Bayesian Belief Networks Occ Age Income Buy X Interested in Insurance • Age, Occupation Bayesian Belief Networks Occ Age Income Buy X Interested in Insurance • Age, Occupation and Income determine if customer will buy this product. • Given that customer buys product, whethere is interest in insurance is now independent of Age, Occupation, Income. • P(Age, Occ, Inc, Buy, Ins ) = P(Age)P(Occ)P(Inc) P(Buy|Age, Occ, Inc)P(Int|Buy) Current State-of-the Art: Given structure and probabilities, existing algorithms can handle inference with categorical values and limited representation of numerical values

General Product Rule General Product Rule

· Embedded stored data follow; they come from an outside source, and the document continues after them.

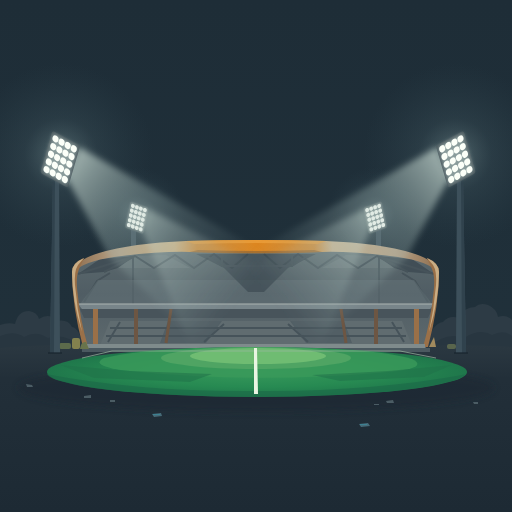
<!DOCTYPE html>
<html lang="en">
<head>
<meta charset="utf-8">
<title>Stadium at night</title>
<style>
:root {
  --night: #1f2e38;
  --ground: #1e2a34;
  --cloud: #2d3b45;
  --pole: #3d505b;
  --pole-shade: #30424d;
  --lamp-frame: #48565c;
  --bulb: #fbfff8;
  --wood: #9a7048;
  --wood-dark: #6d5643;
  --steel: #46535a;
  --rail: #78858a;
  --pitch: #22824f;
  --pitch-dark: #1d6a49;
  --pitch-light: #4fa463;
  --pitch-glow: #6fbc72;
  --line: #e9f5e2;
}
html, body { margin: 0; background: var(--night); overflow: hidden; }
svg { display: block; width: 512px; height: 512px; }
.cloud { fill: var(--cloud); }
.pole { fill: var(--pole); }
.pole-shade { fill: var(--pole-shade); }
.bulb { fill: var(--bulb); }
.steel { fill: none; stroke: var(--steel); stroke-width: 2; }
.strut { fill: none; stroke: var(--wood-dark); stroke-width: 3; }
.rail { fill: var(--rail); }
</style>
</head>
<body>
<svg viewBox="0 0 512 512" role="img" aria-label="Floodlit football stadium at night">
  <defs>
    <linearGradient id="sky" x1="0" y1="0" x2="0" y2="1">
      <stop offset="0" stop-color="#1e2d37"/>
      <stop offset="1" stop-color="#21323c"/>
    </linearGradient>
    <linearGradient id="ground-tone" x1="0" y1="0" x2="0" y2="1">
      <stop offset="0" stop-color="#2b3841"/>
      <stop offset=".2" stop-color="#222f39"/>
      <stop offset="1" stop-color="#1d2a34"/>
    </linearGradient>
    <linearGradient id="roof" gradientUnits="userSpaceOnUse" x1="72" y1="0" x2="439" y2="0">
      <stop offset="0" stop-color="#8d6d4e"/>
      <stop offset=".13" stop-color="#b7a286"/>
      <stop offset=".28" stop-color="#d0ad78"/>
      <stop offset=".34" stop-color="#d58a2f"/>
      <stop offset=".5" stop-color="#dd861f"/>
      <stop offset=".66" stop-color="#d58a2f"/>
      <stop offset=".71" stop-color="#cdb28a"/>
      <stop offset=".88" stop-color="#b7a286"/>
      <stop offset="1" stop-color="#8d6d4e"/>
    </linearGradient>
    <linearGradient id="interior" x1="0" y1="0" x2="0" y2="1">
      <stop offset="0" stop-color="#5c6a6e"/>
      <stop offset=".45" stop-color="#505d64"/>
      <stop offset="1" stop-color="#5d696d"/>
    </linearGradient>
    <linearGradient id="beam-fade" gradientUnits="userSpaceOnUse" x1="72" y1="160" x2="236" y2="292">
      <stop offset="0" stop-color="#d5e6dc" stop-opacity=".62"/>
      <stop offset=".35" stop-color="#a9bfba" stop-opacity=".34"/>
      <stop offset=".75" stop-color="#91a8a8" stop-opacity=".15"/>
      <stop offset="1" stop-color="#91a8a8" stop-opacity="0"/>
    </linearGradient>
    <linearGradient id="small-beam-fade" gradientUnits="userSpaceOnUse" x1="140" y1="214" x2="240" y2="300">
      <stop offset="0" stop-color="#d5e6dc" stop-opacity=".42"/>
      <stop offset="1" stop-color="#91a8a8" stop-opacity="0"/>
    </linearGradient>
    <radialGradient id="halo">
      <stop offset="0" stop-color="#a9c6c4" stop-opacity=".38"/>
      <stop offset=".4" stop-color="#6c8b91" stop-opacity=".14"/>
      <stop offset="1" stop-color="#4a6972" stop-opacity="0"/>
    </radialGradient>
    <radialGradient id="pitch-tone">
      <stop offset="0" stop-color="#36985a"/>
      <stop offset=".6" stop-color="#278a52"/>
      <stop offset="1" stop-color="#1f774b"/>
    </radialGradient>
    <filter id="soft" x="-20%" y="-20%" width="140%" height="140%"><feGaussianBlur stdDeviation="3"/></filter>
    <filter id="bulb-glow" x="-50%" y="-50%" width="200%" height="200%"><feGaussianBlur stdDeviation="2.5"/></filter>
    <clipPath id="bowl-clip">
      <path d="M75 271Q82 258 140 254Q256 248 372 254Q430 258 436 271Q437 300 426 348H86Q75 300 75 271Z"/>
    </clipPath>
    <clipPath id="pitch-clip"><ellipse cx="256" cy="372" rx="210" ry="25"/></clipPath>
    <g id="bulb-row">
      <circle cx="4.5" r="3.3"/><circle cx="11.5" r="3.3"/><circle cx="18.5" r="3.3"/><circle cx="25.5" r="3.3"/>
    </g>
    <g id="bulbs">
      <use href="#bulb-row" y="5"/><use href="#bulb-row" y="13"/><use href="#bulb-row" y="21"/><use href="#bulb-row" y="29"/><use href="#bulb-row" y="37"/>
    </g>
    <g id="lamp-head">
      <rect x="-1" y="-1" width="32" height="44" rx="3" fill="var(--lamp-frame)"/>
      <use href="#bulbs" fill="#d8efe6" opacity=".8" filter="url(#bulb-glow)"/>
      <use href="#bulbs" class="bulb"/>
    </g>
    <g id="tall-floodlight">
      <path class="pole" d="M53 174H59L60 353H50Z"/>
      <path class="pole-shade" d="M53 174H55L54 353H50Z"/>
      <use href="#lamp-head" transform="matrix(.87 .47 -.28 .96 53 132)"/>
    </g>
    <g id="small-floodlight">
      <rect class="pole" x="131" y="226" width="5" height="20"/>
      <use href="#lamp-head" transform="matrix(.57 .2 -.13 .6 131 202)"/>
    </g>
    <g id="beam" filter="url(#soft)">
      <path fill="url(#beam-fade)" d="M79 147L270 256L256 330H186L110 258L66 177Z"/>
    </g>
    <g id="small-beam">
      <path filter="url(#soft)" fill="url(#small-beam-fade)" d="M146 208L270 270L250 345H190L141 228Z"/>
    </g>
    <g id="half-stand">
      <path fill="#414e56" d="M78 274L100 259L135 256L118 268L104 272Z"/>
      <path fill="#6a777a" opacity=".6" d="M135 256L166 255L190 268H118Z"/>
      <path class="steel" d="M78 274L135 256L154 268L175 255L194 268L214 254L232 268L248 254M104 272L135 256"/>
      <path class="steel" d="M84 302L97 281L110 273M133 257V304"/>
      <path fill="#66757a" opacity=".45" d="M98 280H256V304H80Z"/>
      <path fill="#48545b" d="M80 309H256V318H84Z"/>
      <path fill="#606c70" d="M110 321H256V345H100Z"/>
      <path fill="#525f65" d="M168 321H222L206 343H160Z"/>
      <path class="steel" d="M110 328H256M106 336H256" stroke-width="1"/>
      <path class="strut" d="M171 309L166 343" stroke-width="2"/>
      <path class="steel" d="M224 324L204 342M120 322L108 342"/>
      <rect x="93" y="309" width="5" height="35" fill="var(--wood)"/>
      <rect x="134" y="308" width="4" height="36" fill="var(--wood-dark)"/>
      <path class="rail" d="M78 304H256V309H82Z"/>
      <path fill="#a6b0ad" opacity=".55" d="M78 303H256V305H79Z"/>
    </g>
    <g id="outer-rib">
      <path fill="var(--wood)" d="M72 272Q72 263 84 258L79 269Q76 276 77 288Q80 320 88 347H83Q72 306 72 272Z"/>
      <path fill="#c9ad84" d="M72 272Q72 263 84 258L78 265Q74 271 75 285Q77 309 82 332Q72 300 72 272Z"/>
    </g>
  </defs>

  <rect id="night-sky" width="512" height="512" fill="url(#sky)"/>

  <g id="lamp-halos" fill="url(#halo)">
    <circle cx="61" cy="155" r="92"/><circle cx="455" cy="155" r="92"/>
    <circle cx="137" cy="215" r="48"/><circle cx="375" cy="215" r="48"/>
  </g>

  <g id="tree-line" class="cloud">
    <path d="M0 348V325Q8 322 15 324Q18 311 29 311Q37 312 39 319Q49 312 57 321Q68 319 72 327Q80 328 83 348Z"/>
    <path d="M428 348Q430 324 443 322Q449 315 459 318Q464 307 475 307Q480 302 488 305Q497 309 498 317Q506 314 512 320V348Z"/>
    <path fill="#283640" d="M0 348V336Q14 330 24 337Q36 330 48 338Q64 332 84 348ZM428 348Q446 331 464 338Q480 328 492 335Q504 329 512 336V348Z"/>
  </g>

  <g id="ground">
    <path fill="url(#ground-tone)" d="M0 348Q40 344 90 346H422Q470 344 512 347V512H0Z"/>
    <ellipse cx="256" cy="388" rx="238" ry="24" fill="#1a2630" opacity=".5" filter="url(#soft)"/>
  </g>

  <g id="back-floodlights">
    <use href="#small-floodlight"/>
    <use href="#small-floodlight" transform="matrix(-1 0 0 1 512 0)"/>
  </g>

  <g id="stadium">
    <path fill="url(#interior)" d="M75 271Q82 256 140 252Q256 246 372 252Q430 256 436 271Q437 300 426 348H86Q75 300 75 271Z"/>
    <g clip-path="url(#bowl-clip)">
      <use href="#half-stand"/>
      <use href="#half-stand" transform="matrix(-1 0 0 1 512 0)"/>
      <path fill="#35434c" opacity=".55" d="M196 254H316L288 268L264 292H248L224 268Z"/>
      <path class="steel" d="M222 254V266H292V254M205 255L222 266M309 255L292 266"/>
    </g>
    <path id="roof-band" fill="url(#roof)" d="M72 273Q77 259 99 253Q132 243 186 241Q256 239 326 241Q380 243 412 253Q434 259 439 273Q428 261 398 257Q350 251 322 252Q256 254 190 252Q161 251 114 257Q84 261 72 273Z"/>
    <path fill="#e99a35" d="M186 241Q256 239 326 241L318 244Q256 242 194 244Z"/>
    <path fill="#9c682f" opacity=".8" d="M198 250Q256 252 314 250L322 252Q256 255 190 252Z"/>
    <use href="#outer-rib"/>
    <use href="#outer-rib" transform="matrix(-1 0 0 1 511 0)"/>
    <path id="front-wall" fill="#7f8b8c" d="M87 344H425V349H87Z"/>
    <path fill="#4b5960" d="M82 348H430V352H82Z"/>
  </g>

  <g id="light-beams">
    <use href="#beam"/>
    <use href="#beam" transform="matrix(-1 0 0 1 516 0)"/>
    <use href="#small-beam"/>
    <use href="#small-beam" transform="matrix(-1 0 0 1 512 0)"/>
  </g>

  <g id="shrubs">
    <rect x="72" y="338" width="8" height="11" rx="2" fill="#83814e"/>
    <rect x="59" y="343" width="12" height="6" rx="2" fill="#5c6a4b"/>
    <path fill="#69744c" d="M80 349Q81 341 86 342L89 349Z"/>
    <rect x="447" y="344" width="9" height="5" rx="2" fill="#59654c"/>
    <path fill="#a18a5d" d="M429 347L434 337L436 347Z"/>
  </g>

  <g id="pitch">
    <ellipse cx="257" cy="372" rx="210" ry="25" fill="url(#pitch-tone)"/>
    <g clip-path="url(#pitch-clip)">
      <path fill="var(--pitch-dark)" opacity=".65" d="M46 374Q140 392 256 391Q372 392 468 374V400H46Z"/>
      <path fill="#3a9a5b" opacity=".8" d="M104 358Q150 347 256 347Q372 347 412 359Q430 368 388 372Q256 384 130 371Q88 366 104 358Z"/>
      <path fill="#1f7149" opacity=".55" d="M60 365L130 371L212 374L190 382L94 378ZM452 365L388 371L312 375L340 381L424 377Z"/>
    </g>
    <ellipse cx="256" cy="358" rx="95" ry="11" fill="var(--pitch-light)"/>
    <ellipse cx="258" cy="356" rx="68" ry="8" fill="var(--pitch-glow)"/>
    <path id="touch-lines" fill="none" stroke="#9cb7a0" stroke-width="1" opacity=".7" d="M82 358L112 351H400L436 358"/>
    <path id="halfway-line" fill="var(--line)" d="M254 348H257L258 394H254Z"/>
  </g>

  <g id="front-floodlights">
    <use href="#tall-floodlight"/>
    <use href="#tall-floodlight" transform="matrix(-1 0 0 1 516 0)"/>
    <path fill="#18242d" opacity=".6" d="M48 352H62V354H48ZM454 352H468V354H454Z"/>
  </g>

  <g id="ground-flecks">
    <path fill="#466b78" d="M152 414L161 413L162 416L154 417ZM359 424L368 423L370 426L361 427Z"/>
    <path fill="#3d8091" d="M153 414H160V415H153ZM360 424H367V425H360Z"/>
    <path fill="#4b5c64" d="M26 384L32 385L33 387H27ZM84 396L91 395V398H84ZM386 401L393 400L394 403H387ZM473 402L478 402V404H474ZM110 400H115V402H110ZM374 404H379V405H374Z"/>
  </g>
</svg>
</body>
</html>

Nodes as Functions A node in BN is a conditional distribution function A B Nodes as Functions A node in BN is a conditional distribution function A B a b l m h ab ~ab a~b ~a~b l 0. 1 m 0. 3 h 0. 6 0. 7 0. 4 0. 2 0. 4 0. 5 0. 1 0. 2 0. 3 0. 1 0. 3 0. 6 P(X|A=a, B=b) X • input: parents state values • output: a distribution over its own value

Special Case : Naïve Bayes h e 1 e 2 …………. en P(e 1, Special Case : Naïve Bayes h e 1 e 2 …………. en P(e 1, e 2, ……en, h ) = P(h) P(e 1 | h) ……. P(en | h)

Inference in Bayesian Networks Age Income How likely are elderly rich people to buy Inference in Bayesian Networks Age Income How likely are elderly rich people to buy Sun? P( paper = Sun | Age>60, Income > 60 k) Living Location House Owner Newspaper Preference EU Voting Pattern

Inference in Bayesian Networks Age Income Living Location House Owner Newspaper Preference EU Voting Inference in Bayesian Networks Age Income Living Location House Owner Newspaper Preference EU Voting Pattern How likely are elderly rich people who voted labour to buy Daily Mail? P( paper = DM | Age>60, Income > 60 k, v = labour)

Bayesian Learning B E A C N ~b e a c b ~e ~a Bayesian Learning B E A C N ~b e a c b ~e ~a ~c ………………. . . n n Burglary Earthquake Alarm Call Input : fully or partially observable data cases Output : parameters AND also structure Learning Methods: EM (Expectation Maximisation) using current approximation of parameters to estimate filled in data using filled in data to update parameters (ML) Gradient Ascent Training Gibbs Sampling (MCMC) Newscast